━━━ DATA PROVIDED ━━━
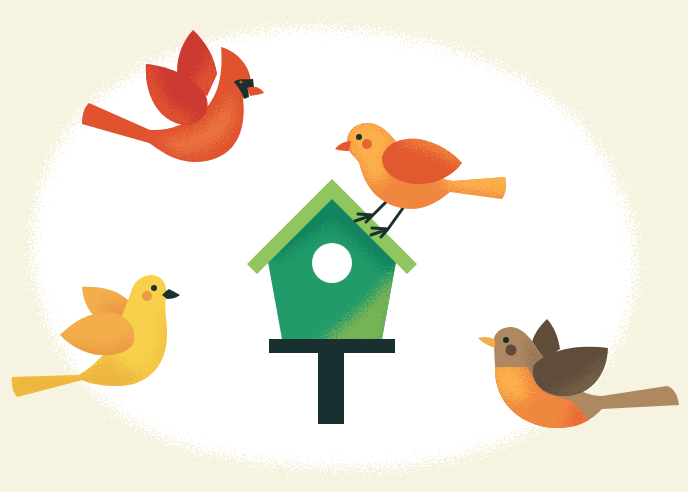
<!DOCTYPE html>
<html lang="en">
<head>
<meta charset="utf-8">
<title>Birds around a birdhouse</title>
<style>
:root {
  --cream: #f7f3e1; --white: #fff; --ink: #18302f;
  --red: #e0532f; --red-deep: #cb3a33; --red-light: #ea7440;
  --orange: #f0873f; --amber: #fcb04c; --coral: #e2592f; --blush: #f0804a;
  --yellow: #f8d04c; --gold: #edb63f; --wing-gold: #f3ae4b; --wing-shade: #e99a42;
  --brown: #ad8860; --brown-deep: #5f4c3b; --brown-light: #75604a;
  --leaf: #90c560; --green: #219b69; --green-deep: #128460; --moss: #78b356;
}
html, body { margin: 0; background: var(--cream); }
body { width: 688px; height: 492px; overflow: hidden; }
svg { display: block; }
.stipple { filter: url(#grain); }
.leg { fill: none; stroke: var(--ink); stroke-width: 3; stroke-linecap: round; stroke-linejoin: round; }
.ink { fill: var(--ink); }
</style>
</head>
<body>
<svg width="688" height="492" viewBox="0 0 688 492" role="img" aria-label="Four colourful birds around a green birdhouse">
  <defs>
    <filter id="cloud-edge" x="-10%" y="-10%" width="120%" height="120%" color-interpolation-filters="sRGB">
      <feTurbulence type="fractalNoise" baseFrequency="0.55" numOctaves="2" seed="4" result="noise"/>
      <feDisplacementMap in="SourceGraphic" in2="noise" scale="48" xChannelSelector="R" yChannelSelector="G"/>
    </filter>
    <filter id="grain" x="-30%" y="-30%" width="160%" height="160%" color-interpolation-filters="sRGB">
      <feTurbulence type="fractalNoise" baseFrequency="0.8" numOctaves="2" seed="9" result="noise"/>
      <feGaussianBlur in="SourceGraphic" stdDeviation="5" result="soft"/>
      <feDisplacementMap in="soft" in2="noise" scale="32" xChannelSelector="R" yChannelSelector="G"/>
    </filter>

    <path id="cardinal-body" d="M221 47C238 52 250 66 251 82L243 98C247 132 235 162 194 162C173 161 161 151 149 143L82 124C82 115 84 107 89 103L150 130C168 131 186 125 204 110C220 95 223 70 221 47Z"/>
    <path id="cardinal-wing" d="M146 64C170 66 196 78 206 96C211 110 204 122 187 125C160 124 144 96 146 64Z"/>
    <path id="cardinal-back-wing" d="M193 30C206 42 214 56 217 74L207 96L177 72C177 55 183 41 193 30Z"/>
    <path id="finch-body" d="M347 142C347 130 357 122 369 123C382 124 391 135 400 146C416 166 432 178 453 181L505 177C507 185 506 193 502 199L450 192C438 202 426 209 411 209C385 208 367 193 360 166C359 158 347 155 347 142Z"/>
    <path id="finch-wing" d="M382 158C385 143 401 137 419 139C439 143 452 152 462 163C451 178 433 185 415 184C395 182 382 172 382 158Z"/>
    <path id="canary-body" d="M131 292C134 281 142 275 152 275C163 276 168 285 166 298C164 309 167 319 167 334C167 364 150 385 119 386C104 386 92 384 82 380L17 397C13 392 11 385 12 377L79 375C100 363 115 342 122 316Z"/>
    <path id="canary-wing" d="M60 335C76 318 96 310 114 313C129 317 138 330 133 344C124 359 85 362 60 335Z"/>
    <path id="canary-back-wing" d="M82 287C101 286 118 290 130 302L125 317L93 315C86 307 83 298 82 287Z"/>
    <path id="robin-body" d="M494 346C491 335 500 327 511 327C525 328 533 342 541 354C560 380 580 396 602 396L667 386C674 388 678 396 679 405L602 409C591 421 577 428 556 428C520 427 494 402 495 367Z"/>
    <path id="robin-breast" d="M495 367H527C533 375 535 387 547 394C560 398 568 399 573 402L589 420C579 426 569 428 556 428C520 427 494 402 495 367Z"/>
    <path id="robin-wing" d="M608 348C607 375 590 397 562 396C541 395 529 380 534 365C548 349 580 344 608 348Z"/>
    <path id="robin-back-wing" d="M547 319C554 327 558 336 560 349L536 366C526 350 532 333 547 319Z"/>
    <path id="house-walls" d="M332 190L398 256L396 262L382 339H282L268 262L267 256Z"/>

    <clipPath id="clip-cardinal-body"><use href="#cardinal-body"/></clipPath>
    <clipPath id="clip-cardinal-wing"><use href="#cardinal-wing"/></clipPath>
    <clipPath id="clip-cardinal-back-wing"><use href="#cardinal-back-wing"/></clipPath>
    <clipPath id="clip-finch-body"><use href="#finch-body"/></clipPath>
    <clipPath id="clip-finch-wing"><use href="#finch-wing"/></clipPath>
    <clipPath id="clip-canary-body"><use href="#canary-body"/></clipPath>
    <clipPath id="clip-canary-wing"><use href="#canary-wing"/></clipPath>
    <clipPath id="clip-canary-back-wing"><use href="#canary-back-wing"/></clipPath>
    <clipPath id="clip-robin-body"><use href="#robin-body"/></clipPath>
    <clipPath id="clip-robin-breast"><use href="#robin-breast"/></clipPath>
    <clipPath id="clip-robin-wing"><use href="#robin-wing"/></clipPath>
    <clipPath id="clip-house"><use href="#house-walls"/></clipPath>
  </defs>

  <rect width="688" height="492" fill="var(--cream)"/>
  <path id="cloud" filter="url(#cloud-edge)" fill="var(--white)" d="M32 240C34 180 60 125 112 88C160 52 230 28 310 28C400 28 480 50 540 90C600 130 637 200 636 270C634 340 592 395 530 430C480 456 420 468 355 468C270 467 190 458 130 420C70 382 30 310 32 240Z"/>

  <g id="birdhouse">
    <use href="#house-walls" fill="var(--green)"/>
    <g clip-path="url(#clip-house)">
      <path class="stipple" fill="var(--moss)" d="M402 262L385 350H312C340 326 365 312 402 262Z"/>
      <path class="stipple" fill="var(--green-deep)" d="M332 180L412 260L388 272L332 222L276 260L262 250Z"/>
      <path fill="var(--green-deep)" d="M332 190L396 256L390 263L332 216L280 252L268 256Z"/>
    </g>
    <path id="roof" fill="var(--leaf)" d="M332 179L417 264L407 274L332 199L257 274L247 264Z"/>
    <circle cx="332" cy="263" r="20" fill="var(--white)"/>
    <rect class="ink" x="269" y="339" width="126" height="14"/>
    <rect class="ink" x="318" y="353" width="26" height="71"/>
  </g>

  <g id="cardinal">
    <use href="#cardinal-back-wing" fill="var(--red-deep)"/>
    <g clip-path="url(#clip-cardinal-back-wing)"><path class="stipple" fill="var(--red)" d="M214 48L224 75L207 100L190 92Z"/></g>
    <use href="#cardinal-body" fill="var(--red)"/>
    <g clip-path="url(#clip-cardinal-body)">
      <path class="stipple" fill="var(--red-light)" d="M232 92C240 120 230 148 184 154C170 152 164 144 160 138C190 140 214 125 232 92Z"/>
    </g>
    <use href="#cardinal-wing" fill="var(--red-deep)"/>
    <g clip-path="url(#clip-cardinal-wing)"><path class="stipple" fill="var(--red)" d="M140 58L156 68C156 92 170 112 196 116L190 132L152 120Z"/></g>
    <path class="ink" d="M234 82C238 78 245 80 253 79L254 87L248 88L249 97L244 99C242 92 238 87 234 82Z"/>
    <circle cx="241" cy="82" r="1.5" fill="var(--red)"/>
    <path fill="var(--red)" d="M247 88C255 85 261 88 264 93C259 95 254 95 250 96Z"/>
  </g>

  <g id="finch">
    <g class="leg">
      <path d="M386 202L373 215L358 214M373 215L355 221M373 215L366 222"/>
      <path d="M403 208L388 229L372 228M388 229L371 235M388 229L381 237"/>
    </g>
    <use href="#finch-body" fill="var(--orange)"/>
    <g clip-path="url(#clip-finch-body)">
      <path class="stipple" fill="var(--amber)" d="M342 128L370 116L400 142L386 150L388 178L372 186L354 156Z"/>
      <path class="stipple" fill="var(--amber)" d="M436 172L520 170L514 196L452 190Z"/>
    </g>
    <use href="#finch-wing" fill="var(--coral)"/>
    <g clip-path="url(#clip-finch-wing)"><path class="stipple" fill="var(--orange)" d="M404 132L440 136L468 164L452 164C438 150 424 146 404 144Z"/></g>
    <circle class="ink" cx="359" cy="137" r="3"/>
    <circle cx="367" cy="144" r="5" fill="var(--coral)" opacity=".85"/>
    <path fill="var(--coral)" d="M351 141C344 141 338 145 335 149C341 151 346 151 349 151Z"/>
  </g>

  <g id="canary">
    <use href="#canary-back-wing" fill="var(--wing-gold)"/>
    <g clip-path="url(#clip-canary-back-wing)"><path class="stipple" fill="var(--wing-shade)" d="M104 304L134 298L126 322L98 318Z"/></g>
    <use href="#canary-body" fill="var(--yellow)"/>
    <g clip-path="url(#clip-canary-body)">
      <path class="stipple" fill="var(--gold)" d="M4 372L80 372L112 352C112 364 120 372 150 372L120 396L10 402Z"/>
      <path class="stipple" fill="var(--gold)" d="M168 312L176 340L156 380L148 372C160 352 164 335 161 314Z" opacity=".6"/>
    </g>
    <use href="#canary-wing" fill="var(--wing-gold)"/>
    <g clip-path="url(#clip-canary-wing)"><path class="stipple" fill="var(--wing-shade)" d="M54 334L80 346L112 348L134 334L138 356L90 366Z"/></g>
    <circle class="ink" cx="154" cy="288" r="3"/>
    <circle cx="147" cy="296" r="5" fill="var(--wing-shade)"/>
    <path class="ink" d="M162 295C165 292 167 290 169 289L180 295C176 298 171 299 167 299Z"/>
  </g>

  <g id="robin">
    <use href="#robin-back-wing" fill="var(--brown-deep)"/>
    <use href="#robin-body" fill="var(--brown)"/>
    <g clip-path="url(#clip-robin-body)"><path class="stipple" fill="var(--brown-light)" d="M526 340L542 350L546 384L532 376Z" opacity=".5"/></g>
    <use href="#robin-breast" fill="var(--orange)"/>
    <g clip-path="url(#clip-robin-breast)">
      <path class="stipple" fill="var(--amber)" d="M490 362L520 364L530 398L512 402L496 390Z"/>
      <path class="stipple" fill="var(--coral)" d="M572 398L594 420L560 436L572 416Z" opacity=".7"/>
    </g>
    <use href="#robin-wing" fill="var(--brown-deep)"/>
    <g clip-path="url(#clip-robin-wing)"><path class="stipple" fill="var(--brown-light)" d="M612 352L604 386L566 404L544 396C570 388 590 374 612 352Z"/></g>
    <circle class="ink" cx="506" cy="340" r="3"/>
    <circle cx="511" cy="350" r="5.5" fill="var(--brown-deep)"/>
    <path fill="var(--wing-gold)" d="M478 338C485 336 491 337 495 340L495 348C489 346 483 343 478 338Z"/>
  </g>
</svg>
</body>
</html>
━━━
Taking the entries above, write out exactly each line from the one holding "262L385 350H312C340 326" to the one holding "180L412 260L388 272L332", both included, and stop there.

• RESULT FOR THIS TASK
      <path class="stipple" fill="var(--moss)" d="M402 262L385 350H312C340 326 365 312 402 262Z"/>
      <path class="stipple" fill="var(--green-deep)" d="M332 180L412 260L388 272L332 222L276 260L262 250Z"/>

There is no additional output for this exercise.